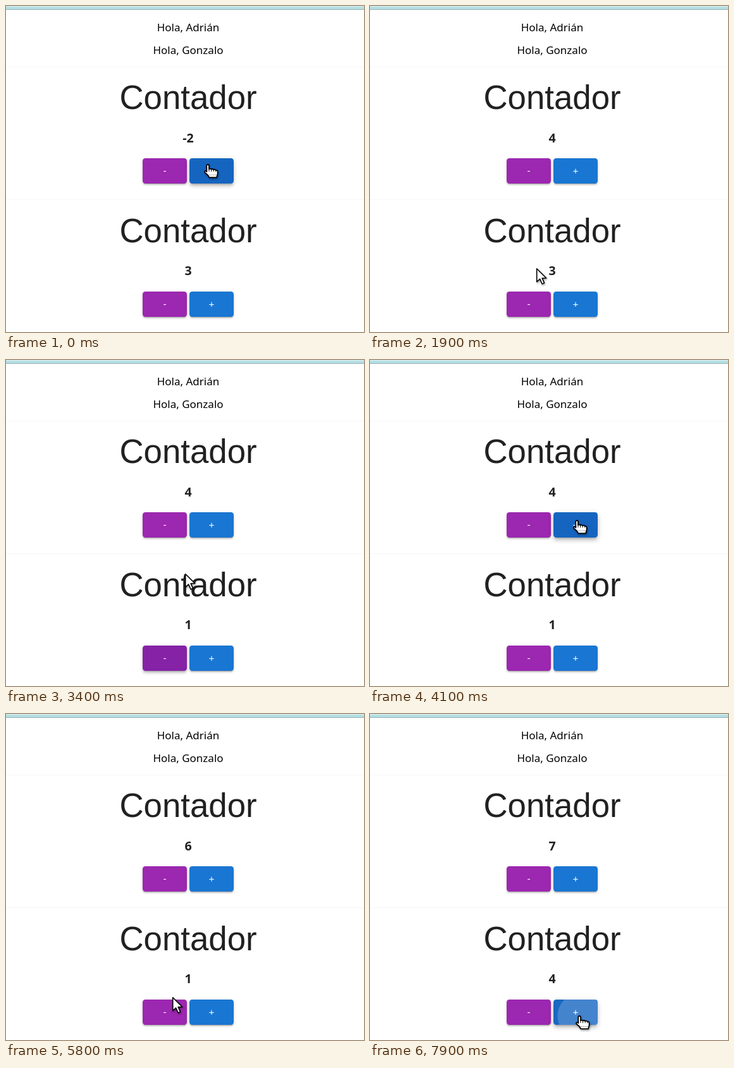
An HTML page for the animation above (8 s loop, 566 by 516 pixels).

```html
<!DOCTYPE html>
<html lang="es">
<head>
<meta charset="utf-8">
<title>Contador</title>
<style>
  html, body { margin: 0; width: 100%; height: 100%; overflow: hidden; background: #fff; }
  #stage { position: relative; width: 566px; height: 516px; overflow: hidden; }
  svg { position: absolute; left: 0; top: 0; overflow: visible; }
  text { text-anchor: middle; }
  .hello { font: 17px "Noto Sans", "Open Sans", sans-serif; }
  .title { font: 52.8px "Liberation Sans", Arial, sans-serif; fill: #212121; }
  .count { font: bold 19.6px "Noto Sans", "Open Sans", sans-serif; fill: #212121; }
  .btn {
    position: absolute; width: 70px; height: 40px; border-radius: 4.4px;
    color: #fff; font: 15.4px/40px "Liberation Sans", Arial, sans-serif; text-align: center;
  }
  .clip { position: absolute; inset: 0; overflow: hidden; border-radius: inherit; }
  .ripple { position: absolute; border-radius: 50%; background: #fff; }
  #cursor { filter: drop-shadow(1px 2px 1.5px rgba(0, 0, 0, .35)); }
  #cursor path { stroke-linejoin: round; stroke-linecap: round; }
</style>
</head>
<body>
<div id="stage">
  <svg width="566" height="516">
    <rect width="566" height="1" fill="#e2f2f3"/>
    <rect y="1" width="566" height="4" fill="#b4e0e4"/>
    <rect y="5" width="566" height="1" fill="#93adb0"/>
    <rect y="96" width="566" height="1" fill="#f7f7f7"/>
    <rect y="306" width="566" height="1" fill="#f7f7f7"/>
    <text class="hello" x="288" y="40">Hola, Adrián</text>
    <text class="hello" x="288" y="76">Hola, Gonzalo</text>
    <text class="title" x="288" y="163">Contador</text>
    <text class="count" x="288" y="216"></text>
    <text class="title" x="288" y="374">Contador</text>
    <text class="count" x="288" y="426"></text>
  </svg>
  <div id="buttons"></div>
  <svg id="cursor" width="30" height="30">
    <g id="arrow">
      <path d="M.7 .8V21.6L5.6 17.2L9.2 25L12.6 23.4L9.2 15.8H15.8Z" fill="#fff" stroke="#000" stroke-width="1.6"/>
    </g>
    <g id="hand" transform="translate(-7 -1)">
      <path d="M4.2 3Q4.2 1 6.1 1Q8 1 8 3V8.2Q10 6.8 11.6 8.5Q13.6 7.3 15.2 9.1Q17.2 8 18.7 9.9Q21.6 9.6 21.6 12.4V16L20 21.4H8.2L6.4 18L1.3 13.4Q.6 11.2 2.6 10.8L4.4 12.4Z" fill="#fff" stroke="#000" stroke-width="1.8"/>
      <path d="M8 8.5V11.5M11.6 9V11.8M15.2 9.5V11.8M18.7 10.2V12" fill="none" stroke="#000" stroke-width="1"/>
      <path d="M9 17.5H19.5" fill="none" stroke="#888" stroke-width="1" stroke-dasharray="1 2"/>
    </g>
  </svg>
</div>
<script>
const LOOP = 8000, STEP = 100, FADE = 250, RIPPLE = 550, HOLD = 110;
const W = 70, H = 40;

// Where the pointer stays; it moves straight from one stop to the next
const stop = (arrive, leave, x, y) => ({ arrive, leave, x, y });
const stops = [
  stop(-FADE, 1480, 320, 251),
  stop(2030, 3320, 246, 466),
  stop(3400, 3400, 283, 338),
  stop(4000, 5300, 328, 254),
  stop(5840, 5920, 258, 464),
  stop(6350, 6680, 326, 262),
  stop(7000, 7000, 324, 446),
  stop(7120, LOOP, 332, 478)
];

const tints = {
  '-': [[156, 39, 176], [123, 31, 162]],
  '+': [[25, 118, 210], [21, 101, 192]]
};
const startCounts = [-2, 3];

const mix = (a, b, k) => a + (b - a) * k;
const mixAll = (a, b, k) => a.map((v, i) => mix(v, b[i], k));

// cubic-bezier(.4, 0, .2, 1)
function ease(x) {
  if (x <= 0) return 0;
  if (x >= 1) return 1;
  let lo = 0, hi = 1, s;
  for (let i = 0; i < 20; i++) {
    s = (lo + hi) / 2;
    if (1.2 * s * (1 - s) ** 2 + .6 * s * s * (1 - s) + s ** 3 < x) lo = s; else hi = s;
  }
  return 3 * s * s * (1 - s) + s ** 3;
}

// 0 to 1: how far a state that holds during the spans has faded in
const level = (spans, t) => Math.min(1, spans.reduce(
  (sum, [a, b]) => sum + ease((t - a) / FADE) - ease((t - b) / FADE), 0));

function tipAt(t) {
  const i = stops.findLastIndex(s => s.arrive <= t);
  const a = stops[i], b = stops[i + 1];
  if (t <= a.leave || !b) return [a.x, a.y];
  return mixAll([a.x, a.y], [b.x, b.y], (t - a.leave) / (b.arrive - a.leave));
}

function isOver(b, t) {
  const [x, y] = tipAt(t);
  return x >= b.x && x < b.x + W && y >= b.y && y < b.y + H;
}

function hoverSpans(b) {
  const spans = [];
  let inside = false;
  for (let t = -FADE; t < LOOP; t += 10) {
    const over = isOver(b, t);
    if (over && !inside) spans.push([t, LOOP]);
    if (!over && inside) spans.at(-1)[1] = t;
    inside = over;
  }
  return spans;
}

// Three layers that grow with the elevation: 2 at rest, 4 hovered, 8 pressed
function shadowAt(k) {
  const e = 2.2 * 2 ** k;
  const layer = (y, blur, spread, alpha) => `0 ${y}px ${blur}px ${spread}px rgba(0,0,0,${alpha})`;
  return [
    layer(e / 2 + 1, e * .6, -e * .3 - .5, .2),
    layer(e, e * 1.25, 0, .14),
    layer(e * .35, e * 1.5 + 2.5, 0, .12)
  ].join(',');
}

function addDiv(parent, cls, style) {
  const el = document.createElement('div');
  el.className = cls;
  Object.assign(el.style, style);
  return parent.appendChild(el);
}

function makeButton(row, label) {
  const b = {
    row, x: label === '-' ? 216 : 290, y: 241 + 211 * row,
    add: label === '-' ? -1 : 1, tint: tints[label], clicks: []
  };
  b.hover = hoverSpans(b);
  b.el = addDiv(document.getElementById('buttons'), 'btn', { left: b.x + 'px', top: b.y + 'px' });
  b.el.textContent = label;
  b.clip = addDiv(b.el, 'clip', {});
  return b;
}

function addClicks(b, first, count, gap) {
  for (let i = 0; i < count; i++) {
    const press = first + i * gap;
    const [tx, ty] = tipAt(press), x = tx - b.x, y = ty - b.y;
    const size = Math.hypot(2 * Math.max(x, W - x) + 2, 2 * Math.max(y, H - y) + 2);
    const ripple = addDiv(b.clip, 'ripple', {
      left: x - size / 2 + 'px', top: y - size / 2 + 'px', width: size + 'px', height: size + 'px'
    });
    b.clicks.push({ press, release: press + HOLD, ripple });
  }
}

const buttons = [0, 1].flatMap(row => ['-', '+'].map(label => makeButton(row, label)));
const [, plusTop, minusLow, plusLow] = buttons;
addClicks(plusTop, 200, 6, 200);
addClicks(minusLow, 2200, 2, 400);
addClicks(plusTop, 4040, 2, 1040);
addClicks(plusTop, 6400, 1, 0);
addClicks(plusLow, 7175, 3, 240);

const counts = document.querySelectorAll('.count');
const cursor = document.getElementById('cursor');
const arrow = document.getElementById('arrow');
const hand = document.getElementById('hand');

function render(t) {
  const values = [...startCounts];
  for (const b of buttons) {
    const hover = level(b.hover, t);
    const pressed = level(b.clicks.map(c => [c.press, c.release]), t);
    b.el.style.backgroundColor = `rgb(${mixAll(...b.tint, hover).map(Math.round)})`;
    b.el.style.boxShadow = shadowAt(hover + pressed);
    for (const { press, release, ripple } of b.clicks) {
      const grow = ease((t - press) / RIPPLE);
      const fade = 1 - ease((t - release) / RIPPLE);
      ripple.style.transform = `scale(${grow})`;
      ripple.style.opacity = mix(.1, .3, grow) * fade;
      if (t >= release) values[b.row] += b.add;
    }
  }
  values.forEach((v, i) => { counts[i].textContent = v; });
  const [x, y] = tipAt(t).map(Math.round);
  const pointing = buttons.some(b => isOver(b, t));
  cursor.style.transform = `translate(${x}px, ${y}px)`;
  arrow.style.display = pointing ? 'none' : '';
  hand.style.display = pointing ? '' : 'none';
}

const start = performance.now();
function tick() {
  const t = Math.max(0, performance.now() - start) % LOOP;
  render(Math.floor(t / STEP) * STEP);
  requestAnimationFrame(tick);
}
tick();
</script>
</body>
</html>
```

------------------------------------------------

Lines containing the word "label" must be found in the data above and copied.

function makeButton(row, label) {
    row, x: label === '-' ? 216 : 290, y: 241 + 211 * row,
    add: label === '-' ? -1 : 1, tint: tints[label], clicks: []
  b.el.textContent = label;
const buttons = [0, 1].flatMap(row => ['-', '+'].map(label => makeButton(row, label)));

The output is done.